%%
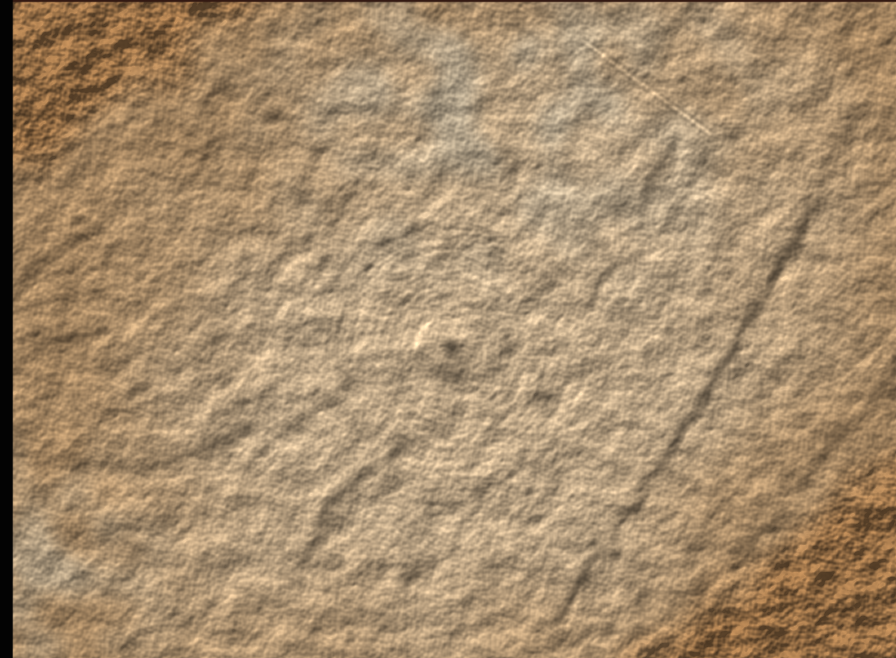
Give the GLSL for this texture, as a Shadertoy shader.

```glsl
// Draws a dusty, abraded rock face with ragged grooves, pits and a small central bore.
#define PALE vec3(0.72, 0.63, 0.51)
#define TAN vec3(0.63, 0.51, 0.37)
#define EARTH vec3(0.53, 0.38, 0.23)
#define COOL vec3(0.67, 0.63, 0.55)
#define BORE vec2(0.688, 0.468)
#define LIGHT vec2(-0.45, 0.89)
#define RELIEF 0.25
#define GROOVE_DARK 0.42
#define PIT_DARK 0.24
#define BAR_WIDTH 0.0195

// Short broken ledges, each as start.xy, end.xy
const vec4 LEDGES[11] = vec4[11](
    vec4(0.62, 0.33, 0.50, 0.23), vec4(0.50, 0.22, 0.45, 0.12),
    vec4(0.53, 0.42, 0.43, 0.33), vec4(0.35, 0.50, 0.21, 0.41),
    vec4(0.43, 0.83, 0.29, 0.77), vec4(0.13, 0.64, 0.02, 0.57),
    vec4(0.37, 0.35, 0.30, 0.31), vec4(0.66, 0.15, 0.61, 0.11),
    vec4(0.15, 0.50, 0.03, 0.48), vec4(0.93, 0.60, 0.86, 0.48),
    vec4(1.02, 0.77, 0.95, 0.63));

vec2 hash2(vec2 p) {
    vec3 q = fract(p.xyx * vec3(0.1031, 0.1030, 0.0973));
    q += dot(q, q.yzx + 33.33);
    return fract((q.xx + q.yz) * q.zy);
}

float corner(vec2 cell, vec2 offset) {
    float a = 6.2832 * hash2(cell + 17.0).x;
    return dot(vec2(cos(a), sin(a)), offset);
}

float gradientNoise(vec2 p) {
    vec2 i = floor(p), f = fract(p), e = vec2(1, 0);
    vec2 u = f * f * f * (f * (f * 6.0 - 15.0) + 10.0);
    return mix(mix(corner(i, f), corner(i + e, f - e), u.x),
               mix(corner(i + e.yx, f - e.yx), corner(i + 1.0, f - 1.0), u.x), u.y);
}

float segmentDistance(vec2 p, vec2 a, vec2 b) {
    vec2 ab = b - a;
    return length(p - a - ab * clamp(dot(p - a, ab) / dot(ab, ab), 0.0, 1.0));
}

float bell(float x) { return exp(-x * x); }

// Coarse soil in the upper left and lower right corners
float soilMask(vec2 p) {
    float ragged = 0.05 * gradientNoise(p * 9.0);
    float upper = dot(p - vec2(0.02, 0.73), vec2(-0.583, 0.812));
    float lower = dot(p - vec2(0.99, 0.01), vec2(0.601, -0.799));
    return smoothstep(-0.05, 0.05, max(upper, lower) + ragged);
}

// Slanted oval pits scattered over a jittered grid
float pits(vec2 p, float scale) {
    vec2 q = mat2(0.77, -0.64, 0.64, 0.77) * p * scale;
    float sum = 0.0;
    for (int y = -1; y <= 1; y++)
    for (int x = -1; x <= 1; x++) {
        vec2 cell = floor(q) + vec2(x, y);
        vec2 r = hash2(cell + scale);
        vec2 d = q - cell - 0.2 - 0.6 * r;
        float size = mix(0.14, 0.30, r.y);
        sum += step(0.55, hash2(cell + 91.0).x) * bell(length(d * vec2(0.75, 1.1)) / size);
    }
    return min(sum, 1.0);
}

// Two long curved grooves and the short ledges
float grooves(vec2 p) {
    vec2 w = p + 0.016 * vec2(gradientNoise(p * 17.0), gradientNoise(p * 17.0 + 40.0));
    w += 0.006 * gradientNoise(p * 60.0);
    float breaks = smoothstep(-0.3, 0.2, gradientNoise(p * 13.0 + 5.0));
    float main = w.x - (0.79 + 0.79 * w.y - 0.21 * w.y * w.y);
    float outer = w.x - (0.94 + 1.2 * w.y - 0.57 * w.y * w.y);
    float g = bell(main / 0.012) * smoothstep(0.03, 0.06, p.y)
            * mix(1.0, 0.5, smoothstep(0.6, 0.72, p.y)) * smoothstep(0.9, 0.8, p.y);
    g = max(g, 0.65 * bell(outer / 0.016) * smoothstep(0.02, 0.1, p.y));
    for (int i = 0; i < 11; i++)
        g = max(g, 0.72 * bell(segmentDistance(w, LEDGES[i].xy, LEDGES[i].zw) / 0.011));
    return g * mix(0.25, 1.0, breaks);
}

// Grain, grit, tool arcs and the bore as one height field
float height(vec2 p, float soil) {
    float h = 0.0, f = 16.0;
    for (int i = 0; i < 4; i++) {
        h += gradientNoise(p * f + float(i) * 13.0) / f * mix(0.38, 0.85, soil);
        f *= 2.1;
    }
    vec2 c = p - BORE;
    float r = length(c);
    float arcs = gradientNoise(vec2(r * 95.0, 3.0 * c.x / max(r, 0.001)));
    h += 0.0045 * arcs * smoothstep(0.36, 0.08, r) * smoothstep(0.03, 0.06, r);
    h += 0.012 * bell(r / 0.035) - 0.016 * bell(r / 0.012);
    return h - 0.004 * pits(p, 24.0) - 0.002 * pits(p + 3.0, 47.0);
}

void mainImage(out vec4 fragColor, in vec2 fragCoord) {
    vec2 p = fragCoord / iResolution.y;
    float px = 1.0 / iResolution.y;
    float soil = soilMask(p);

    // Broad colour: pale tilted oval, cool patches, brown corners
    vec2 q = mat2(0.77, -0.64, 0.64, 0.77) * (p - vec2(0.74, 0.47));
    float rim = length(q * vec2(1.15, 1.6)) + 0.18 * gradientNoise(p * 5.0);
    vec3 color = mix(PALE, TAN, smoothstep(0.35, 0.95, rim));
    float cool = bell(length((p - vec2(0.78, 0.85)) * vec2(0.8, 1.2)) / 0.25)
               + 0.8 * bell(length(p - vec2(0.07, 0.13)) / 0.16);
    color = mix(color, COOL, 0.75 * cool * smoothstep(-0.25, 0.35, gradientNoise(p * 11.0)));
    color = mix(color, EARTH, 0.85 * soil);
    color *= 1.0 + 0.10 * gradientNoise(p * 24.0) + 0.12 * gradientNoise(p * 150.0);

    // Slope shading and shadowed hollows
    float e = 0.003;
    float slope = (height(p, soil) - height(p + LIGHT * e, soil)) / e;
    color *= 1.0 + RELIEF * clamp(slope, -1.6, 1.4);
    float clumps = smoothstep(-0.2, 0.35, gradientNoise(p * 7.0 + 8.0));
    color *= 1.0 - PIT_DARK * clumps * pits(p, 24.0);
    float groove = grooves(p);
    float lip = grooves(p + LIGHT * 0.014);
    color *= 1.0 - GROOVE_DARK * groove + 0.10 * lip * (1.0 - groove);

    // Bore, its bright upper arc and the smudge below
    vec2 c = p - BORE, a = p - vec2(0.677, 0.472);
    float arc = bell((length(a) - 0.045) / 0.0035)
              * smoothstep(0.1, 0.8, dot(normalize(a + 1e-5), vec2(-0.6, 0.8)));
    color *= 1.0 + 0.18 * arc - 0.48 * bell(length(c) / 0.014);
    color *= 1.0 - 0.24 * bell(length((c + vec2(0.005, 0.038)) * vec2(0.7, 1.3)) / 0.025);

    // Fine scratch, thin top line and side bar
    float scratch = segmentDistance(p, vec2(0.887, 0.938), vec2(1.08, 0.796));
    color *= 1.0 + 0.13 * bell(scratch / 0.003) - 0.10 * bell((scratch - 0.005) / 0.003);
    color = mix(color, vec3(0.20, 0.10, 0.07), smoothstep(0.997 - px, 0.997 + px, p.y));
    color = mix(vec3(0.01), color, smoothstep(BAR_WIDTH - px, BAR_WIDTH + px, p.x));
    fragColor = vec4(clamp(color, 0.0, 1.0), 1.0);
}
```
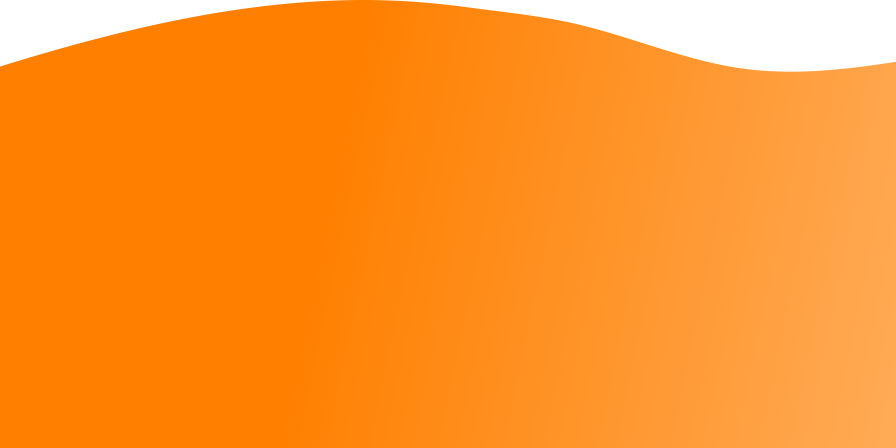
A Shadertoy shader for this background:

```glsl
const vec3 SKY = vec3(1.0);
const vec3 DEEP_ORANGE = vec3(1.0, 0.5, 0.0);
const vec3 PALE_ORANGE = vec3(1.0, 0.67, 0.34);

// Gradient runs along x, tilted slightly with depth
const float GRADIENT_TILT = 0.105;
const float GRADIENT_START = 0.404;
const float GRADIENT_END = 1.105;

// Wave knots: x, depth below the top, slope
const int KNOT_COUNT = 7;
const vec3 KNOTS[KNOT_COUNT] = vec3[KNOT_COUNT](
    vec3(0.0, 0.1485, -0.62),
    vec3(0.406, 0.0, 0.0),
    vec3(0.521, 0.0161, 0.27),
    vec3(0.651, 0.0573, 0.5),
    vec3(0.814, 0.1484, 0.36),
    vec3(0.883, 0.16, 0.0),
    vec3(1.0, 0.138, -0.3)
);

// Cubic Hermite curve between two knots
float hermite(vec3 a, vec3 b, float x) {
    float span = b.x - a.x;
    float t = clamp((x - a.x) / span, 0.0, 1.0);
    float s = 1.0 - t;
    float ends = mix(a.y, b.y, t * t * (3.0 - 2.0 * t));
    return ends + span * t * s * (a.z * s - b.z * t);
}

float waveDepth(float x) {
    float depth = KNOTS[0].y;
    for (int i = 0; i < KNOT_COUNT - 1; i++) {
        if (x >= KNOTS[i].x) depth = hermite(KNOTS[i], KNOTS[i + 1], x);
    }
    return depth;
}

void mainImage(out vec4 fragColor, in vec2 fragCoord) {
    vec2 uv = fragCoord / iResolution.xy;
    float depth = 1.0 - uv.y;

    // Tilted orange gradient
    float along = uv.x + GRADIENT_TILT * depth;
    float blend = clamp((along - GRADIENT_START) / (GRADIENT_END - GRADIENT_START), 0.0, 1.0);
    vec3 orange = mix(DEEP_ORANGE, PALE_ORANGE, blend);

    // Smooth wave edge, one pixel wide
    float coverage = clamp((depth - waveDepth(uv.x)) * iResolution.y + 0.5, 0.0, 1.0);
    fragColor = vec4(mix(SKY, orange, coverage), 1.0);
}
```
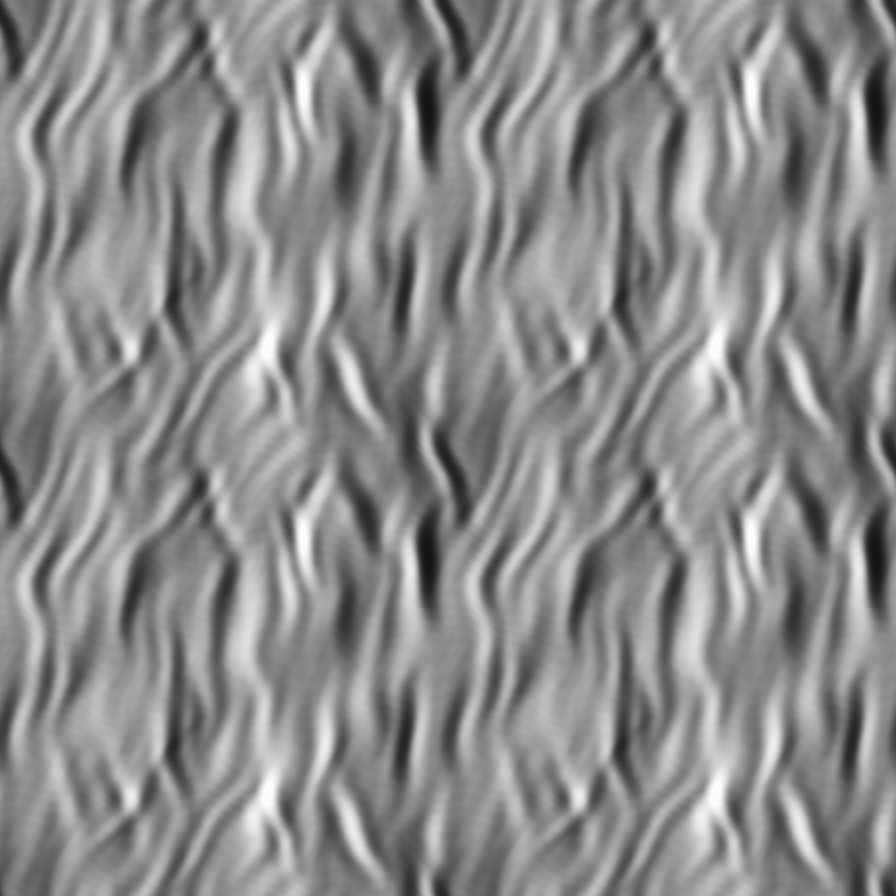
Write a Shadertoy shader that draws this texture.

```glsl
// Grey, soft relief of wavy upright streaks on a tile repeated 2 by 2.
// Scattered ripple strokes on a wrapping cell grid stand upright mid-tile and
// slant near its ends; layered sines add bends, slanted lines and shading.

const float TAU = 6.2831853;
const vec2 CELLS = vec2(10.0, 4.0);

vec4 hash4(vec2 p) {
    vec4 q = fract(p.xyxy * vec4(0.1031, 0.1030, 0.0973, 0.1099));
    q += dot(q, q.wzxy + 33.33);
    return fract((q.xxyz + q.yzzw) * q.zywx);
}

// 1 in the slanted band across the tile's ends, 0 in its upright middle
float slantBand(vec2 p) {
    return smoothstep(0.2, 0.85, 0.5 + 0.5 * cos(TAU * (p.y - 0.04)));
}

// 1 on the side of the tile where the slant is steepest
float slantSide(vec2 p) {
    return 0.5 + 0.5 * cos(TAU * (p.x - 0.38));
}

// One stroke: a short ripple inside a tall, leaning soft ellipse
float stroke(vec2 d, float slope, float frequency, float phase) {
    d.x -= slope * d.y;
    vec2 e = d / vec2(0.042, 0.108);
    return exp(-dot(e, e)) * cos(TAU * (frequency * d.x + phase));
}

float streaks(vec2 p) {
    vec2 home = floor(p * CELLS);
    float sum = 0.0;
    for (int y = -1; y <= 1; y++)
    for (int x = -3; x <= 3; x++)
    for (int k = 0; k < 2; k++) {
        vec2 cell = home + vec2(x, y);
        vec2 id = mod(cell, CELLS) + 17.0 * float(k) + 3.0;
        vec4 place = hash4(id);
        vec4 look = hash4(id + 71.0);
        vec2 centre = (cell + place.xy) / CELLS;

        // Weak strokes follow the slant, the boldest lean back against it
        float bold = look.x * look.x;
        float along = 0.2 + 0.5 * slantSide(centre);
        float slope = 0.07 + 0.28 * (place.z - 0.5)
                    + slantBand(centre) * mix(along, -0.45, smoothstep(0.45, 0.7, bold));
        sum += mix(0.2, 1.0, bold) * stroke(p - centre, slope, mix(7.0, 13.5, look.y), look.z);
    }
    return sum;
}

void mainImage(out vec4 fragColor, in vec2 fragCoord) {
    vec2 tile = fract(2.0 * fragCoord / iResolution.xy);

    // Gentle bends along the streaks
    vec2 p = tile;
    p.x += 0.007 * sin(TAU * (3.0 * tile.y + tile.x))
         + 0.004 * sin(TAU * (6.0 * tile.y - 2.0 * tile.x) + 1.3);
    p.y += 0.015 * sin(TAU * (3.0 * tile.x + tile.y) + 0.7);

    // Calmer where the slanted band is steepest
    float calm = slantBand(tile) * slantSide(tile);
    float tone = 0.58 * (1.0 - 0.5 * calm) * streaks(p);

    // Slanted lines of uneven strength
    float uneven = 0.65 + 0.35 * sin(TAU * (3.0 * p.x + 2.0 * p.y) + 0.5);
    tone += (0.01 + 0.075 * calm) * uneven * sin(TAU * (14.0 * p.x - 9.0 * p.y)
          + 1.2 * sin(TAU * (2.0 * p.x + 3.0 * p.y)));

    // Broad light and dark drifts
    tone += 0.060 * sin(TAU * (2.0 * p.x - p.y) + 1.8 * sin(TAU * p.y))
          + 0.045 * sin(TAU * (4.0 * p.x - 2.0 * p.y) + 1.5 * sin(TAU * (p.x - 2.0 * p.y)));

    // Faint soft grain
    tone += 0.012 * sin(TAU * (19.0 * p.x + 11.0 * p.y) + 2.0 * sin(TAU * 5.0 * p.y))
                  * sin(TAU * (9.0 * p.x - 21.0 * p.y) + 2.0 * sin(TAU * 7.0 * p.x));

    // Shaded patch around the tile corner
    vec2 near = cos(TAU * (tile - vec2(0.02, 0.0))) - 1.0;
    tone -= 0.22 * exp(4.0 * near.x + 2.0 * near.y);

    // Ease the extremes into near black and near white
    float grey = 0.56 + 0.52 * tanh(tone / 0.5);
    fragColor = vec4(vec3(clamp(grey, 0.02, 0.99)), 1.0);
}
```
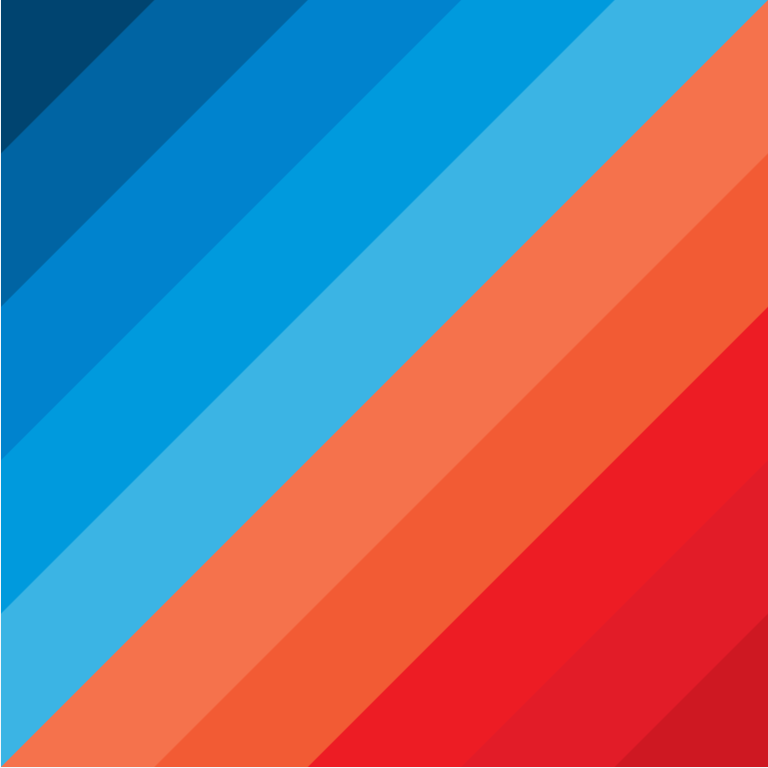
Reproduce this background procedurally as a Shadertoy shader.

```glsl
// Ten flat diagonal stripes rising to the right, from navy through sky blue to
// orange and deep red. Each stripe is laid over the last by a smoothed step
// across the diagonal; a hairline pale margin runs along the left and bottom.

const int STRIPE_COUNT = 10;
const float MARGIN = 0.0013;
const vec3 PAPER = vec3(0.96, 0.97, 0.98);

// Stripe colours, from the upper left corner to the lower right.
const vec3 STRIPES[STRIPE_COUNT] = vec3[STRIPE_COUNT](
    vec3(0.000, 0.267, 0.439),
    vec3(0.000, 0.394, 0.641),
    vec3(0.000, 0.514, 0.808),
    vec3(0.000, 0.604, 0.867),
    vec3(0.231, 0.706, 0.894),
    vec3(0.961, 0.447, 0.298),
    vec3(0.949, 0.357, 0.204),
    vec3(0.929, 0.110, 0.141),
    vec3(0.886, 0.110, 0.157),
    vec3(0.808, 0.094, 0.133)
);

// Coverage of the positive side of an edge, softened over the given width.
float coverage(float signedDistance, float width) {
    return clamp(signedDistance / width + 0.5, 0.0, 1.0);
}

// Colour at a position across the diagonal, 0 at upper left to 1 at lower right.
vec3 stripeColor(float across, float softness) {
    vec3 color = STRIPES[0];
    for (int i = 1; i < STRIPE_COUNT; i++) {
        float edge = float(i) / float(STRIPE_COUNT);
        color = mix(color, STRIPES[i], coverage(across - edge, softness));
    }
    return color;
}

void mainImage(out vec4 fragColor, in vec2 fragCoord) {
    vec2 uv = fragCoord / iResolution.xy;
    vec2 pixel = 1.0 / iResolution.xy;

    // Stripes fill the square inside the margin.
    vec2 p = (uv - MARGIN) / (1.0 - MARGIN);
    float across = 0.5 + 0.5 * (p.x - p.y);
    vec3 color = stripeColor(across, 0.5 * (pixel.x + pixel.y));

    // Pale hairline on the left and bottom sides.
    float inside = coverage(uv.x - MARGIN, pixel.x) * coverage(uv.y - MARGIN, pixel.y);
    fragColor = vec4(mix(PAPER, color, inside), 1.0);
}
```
%%
* _Exercise_
Would you report every line of the entries above containing the word "PAPER"?

* _Output_
const vec3 PAPER = vec3(0.96, 0.97, 0.98);
    fragColor = vec4(mix(PAPER, color, inside), 1.0);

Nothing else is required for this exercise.